GP fees set to rise in November
A VISIT to your Bundaberg doctor will cost you more from next month as the Australian Medical Association recommends an increase for a standard consultation.
The country's peak medical body is recommending GPs raise their fees to $78 for a standard visit under 20 minutes up from $76 last year.
The AMA says the Federal Government's freeze on Medicare is to blame but Health Minister Sussan Ley says it's up to doctors how much they charge.
The Federal Government has frozen the Medicare rebate at $37, last indexed in 2014, until 2020.
This means patients whose doctors do not bulk bill will have an out-of-pocket expense of about $41
AMA vice president Dr Tony Bartone said the freeze was an enormous burden on hardworking GPs.
"Practices cannot continue absorbing the increasing costs of providing quality care year after year," he said.
Dr Bartone argues practice costs, such as wages for practice staff, rent, electricity, computers, continuing professional development, accreditation, and professional insurance - must all be met from the single fee charged by the doctor.

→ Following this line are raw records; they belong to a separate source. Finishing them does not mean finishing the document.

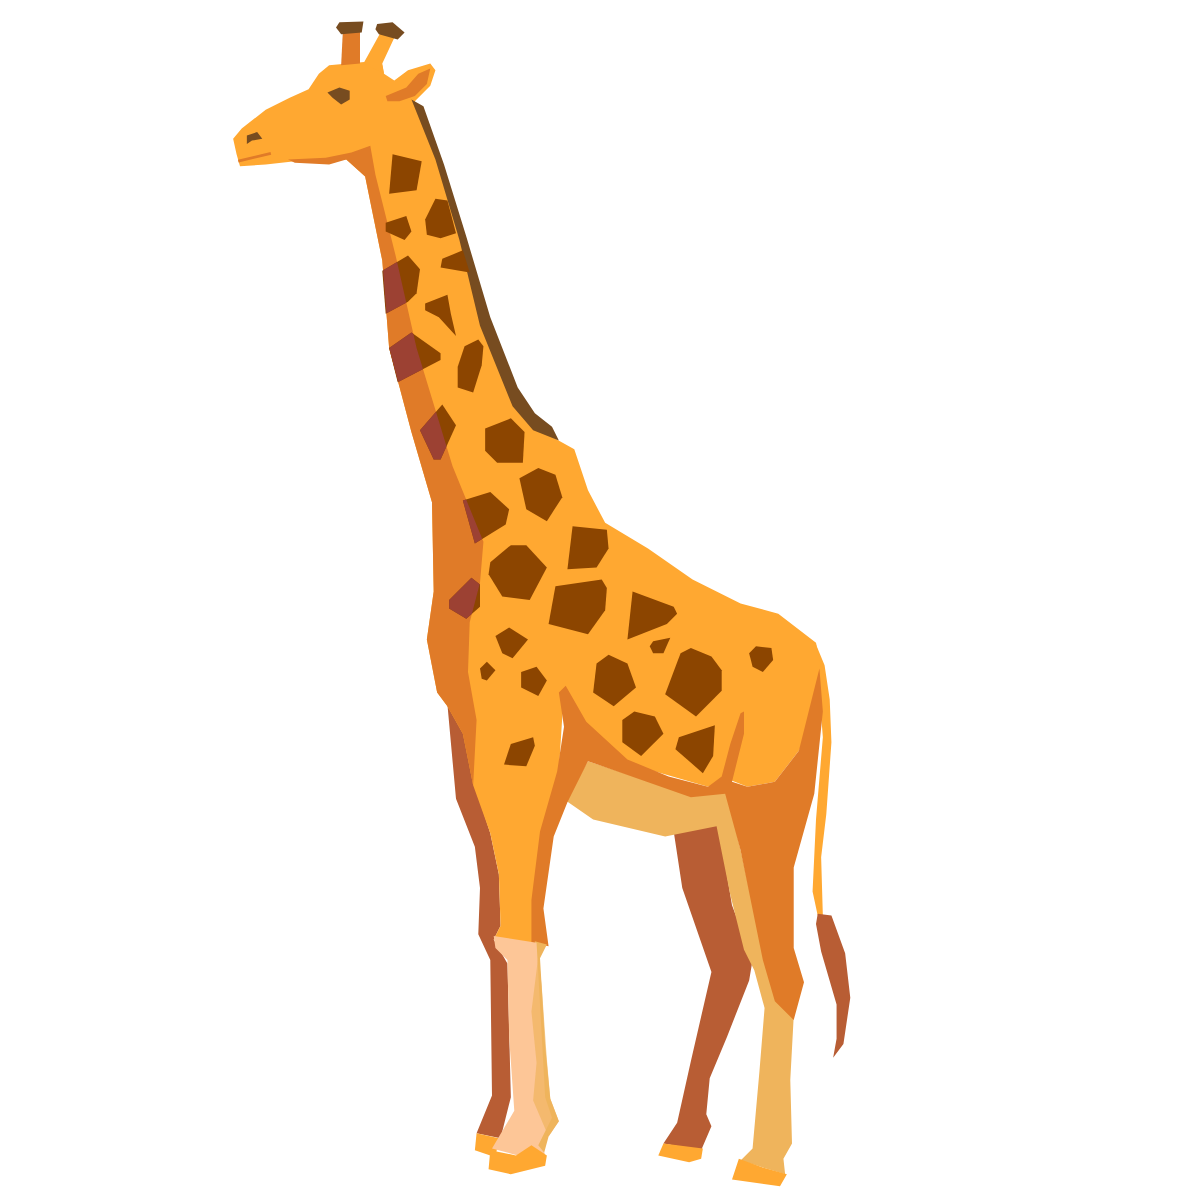
<!DOCTYPE html>
<html lang="en">
<head>
<meta charset="utf-8">
<title>Giraffe</title>
<style>
:root {
  --paper: #ffffff;
  --coat: #ffa831;
  --coat-shade: #e07b28;
  --far-leg: #b85d34;
  --belly: #efb45c;
  --shin: #fdc697;
  --mane: #774c20;
  --spot: #8c4500;
  --spot-shade: #9c4133;
}
html, body { margin: 0; padding: 0; background: var(--paper); overflow: hidden; }
.canvas { display: block; width: 1200px; height: 1200px; }
.coat { fill: var(--coat); }
.coat-shade { fill: var(--coat-shade); }
.far-leg { fill: var(--far-leg); }
.belly { fill: var(--belly); }
.shin { fill: var(--shin); }
.mane { fill: var(--mane); }
.spot { fill: var(--spot); }
.spot-shade { fill: var(--spot-shade); }
.mouth { fill: none; stroke: var(--coat-shade); stroke-width: 1.6; }
</style>
</head>
<body>
<svg class="canvas" viewBox="0 0 700 700" role="img" aria-label="Illustration of a standing giraffe facing left">
  <defs>
    <path id="neck-shade-shape" d="M168 93L190 92L205 89L216 85L219 102L231 150L243 203L264 272L282 316L280 340L274 363L273 392L278 420L276 458L270 428L261 412L255 404L249 373L253 345L252 293L240 252L227 203L223 152L213 103L202 93L192 96L172 95Z"/>
    <clipPath id="neck-shade-clip"><use href="#neck-shade-shape"/></clipPath>
    <g id="throat-spots">
      <path d="M223 158L238 149L245 157L243 171L238 176L225 183Z"/>
      <path d="M227 203L240 194L257 206V210L232 223Z"/>
      <path d="M245 251L258 236L266 248L257 268L253 268Z"/>
      <path d="M270 292L286 287L297 297L295 306L277 317Z"/>
      <path d="M262 350L275 337L280 341V354L272 361L262 355Z"/>
    </g>
  </defs>

  <g id="far-legs">
    <path class="far-leg" d="M261 411L271 425L277 458L286 486L291 510L292 540L288 548L296 562L298 640L292 664L278 661L287 639L286 560L279 545L280 518L277 494L266 466Z"/>
    <path class="coat" d="M278 661L291 664L289 675L277 671Z"/>
    <path class="far-leg" d="M393 485L419 480L427 528L439 560L437 572L424 605L414 629L412 650L415 657L409 671L387 667L395 655L403 619L415 567L398 518Z"/>
    <path class="coat" d="M387 667L410 670L409 676L402 678L384 674Z"/>
  </g>

  <g id="tail">
    <path class="coat" d="M476 376L481 388L484 408L485 433L482 475L479 500L480 534H477L474 520L476 478L480 430L477 392Z"/>
    <path class="far-leg" d="M477 533L485 534L493 556L496 582L492 609L486 617L488 606V586L479 555L476 539Z"/>
  </g>

  <g id="belly-and-hind-leg">
    <path class="belly" d="M343 444L403 464L424 462L433 500L446 560L463 593L461 630L462 667L457 676L458 685L432 677L439 670L443 625L446 588L440 566L434 554L426 522L418 482L388 488L346 478L330 467Z"/>
    <path class="coat" d="M431 676L445 681L459 685L455 692L427 688Z"/>
  </g>

  <g id="body">
    <path class="coat" d="M136 81L141 75L155 64L169 57L180 52L186 43L192 38L214 36L223 38L224 43L230 47L238 41L251 37L254 41L251 50L242 59L254 88L270 140L281 190L300 236L312 248L324 256L335 262L343 286L353 305L378 320L404 338L432 352L454 358L476 375L479 390L470 430L466 438L452 456L436 459L426 455L413 459L368 446L340 425L329 402L326 450L316 486L311 551L288 548L292 540L291 510L286 486L276 458L270 428L261 412L255 404L249 373L253 345L252 293L240 252L227 203L223 152L213 103L202 93L172 94L155 96L140 97L138 90Z"/>
    <use class="coat-shade" href="#neck-shade-shape"/>
    <path class="coat-shade" d="M330 400L342 421L366 443L390 453L413 459L421 453L426 434L432 416L434 415V428L427 456L436 459L452 456L466 438L478 390L480 415L475 463L463 506V553L469 573L463 595L452 584L445 560L432 496L423 463L403 465L343 444L331 468L323 488L317 530L320 552L310 550V525L315 485L325 450L329 424L326 404Z"/>
  </g>

  <g id="front-leg-lower">
    <path class="belly" d="M312 549L319 551L315 559L318 610L321 641L326 654L320 663L317 674L310 666L313 640Z"/>
    <path class="shin" d="M288 546L313 550L318 640L322 652L314 668L318 673L302 674L287 670L300 648L297 605L296 560L289 553Z"/>
    <path class="belly" d="M314 558L316 575L319 618L321 641L326 654L320 663L311 642L313 620L310 590Z" opacity=".7"/>
    <path class="coat" d="M286 671L301 674L310 668L319 674L318 680L298 685L285 682Z"/>
  </g>

  <path id="mane" class="mane" d="M240 58L247 62L259 96L272 138L286 185L302 226L312 241L322 249L326 257L311 251L299 237L280 190L268 140L254 93Z"/>

  <g id="coat-spots" class="spot">
    <path d="M229 90L246 94L243 111L227 113Z"/>
    <path d="M225 130L237 126L240 135L236 140L225 135Z"/>
    <path d="M254 116L261 117L266 136L257 139L249 137L248 128Z"/>
    <path d="M258 151L270 146L274 159L257 156Z"/>
    <path d="M248 177L261 172L263 183L266 196L256 185L248 181Z"/>
    <path d="M271 202L279 198L282 202L281 213L276 229L267 226V214Z"/>
    <path d="M283 250L298 244L306 252L305 270H290L283 263Z"/>
    <path d="M303 279L314 273L324 277L328 290L319 304L307 297Z"/>
    <path d="M334 307L354 309L355 320L348 331L331 332Z"/>
    <path d="M286 328L298 318H307L319 331L309 350L293 348L285 335Z"/>
    <path d="M324 342L351 338L354 343L353 356L343 370L320 364Z"/>
    <path d="M369 345L393 354L395 358L389 364L366 373Z"/>
    <path d="M381 374L391 372L387 381L381 381L379 377Z"/>
    <path d="M397 381L403 378L415 383L421 391V403L406 418L388 405Z"/>
    <path d="M441 377L450 378L451 385L445 392L439 389L437 381Z"/>
    <path d="M348 387L355 382L366 387L371 401L358 412L346 404Z"/>
    <path d="M363 420L370 415L382 418L387 428L374 441L363 433Z"/>
    <path d="M396 430L417 423L416 441L410 451L394 437Z"/>
    <path d="M289 371L297 366L308 373L299 384L293 381Z"/>
    <path d="M280 390L284 386L289 391L284 397L281 396Z"/>
    <path d="M304 392L313 389L319 397L314 406L304 401Z"/>
    <path d="M298 434L311 430L312 435L307 447L294 446Z"/>
    <use href="#throat-spots"/>
  </g>
  <g clip-path="url(#neck-shade-clip)"><use class="spot-shade" href="#throat-spots"/></g>

  <g id="head">
    <path class="coat-shade" d="M200 18H210V37L199 38Z"/>
    <path class="mane" d="M198 13L212 12.500L211 19L199 20L196 16Z"/>
    <path class="coat" d="M222 19L230 22L223 37L224 43L212 37Z"/>
    <path class="mane" d="M220 14L229 13L236 19L232 23L221 20L219 17Z"/>
    <path class="coat-shade" d="M225 56L237 51L244 43L251 40L249 49L242 56L233 59L226 59Z"/>
    <path class="mane" d="M191 54L198 51L204 53V58L199 61L194 57Z"/>
    <path class="mane" d="M144 79L150 77L153 81L147 82L144 84Z"/>
    <path class="mouth" d="M139 94L158 89.500"/>
  </g>
</svg>
</body>
</html>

"The Medicare Benefits Schedule simply has not kept pace with the complexity or cost of providing high quality medical services," he said.
"Many patients will pay more to see their doctor because of the Medicare freeze. It is inevitable that many GPs will need to review their decision to bulk bill some of their patients."
Dr Bartone warns that patients may forego seeing a doctor as result of the increase.
But Ms Ley says that bulk-billing rates have never been higher sitting at 81.5% for Australian consultations last year.
Doctors argue bulk-billing rates have dropped since the federal election as GPs move to a new fee structure in the new financial year.
AMA says instead of looking at bulk-billing rates as a measure of success, we should be carefully monitoring the out-of-pocket health expenses in Australia.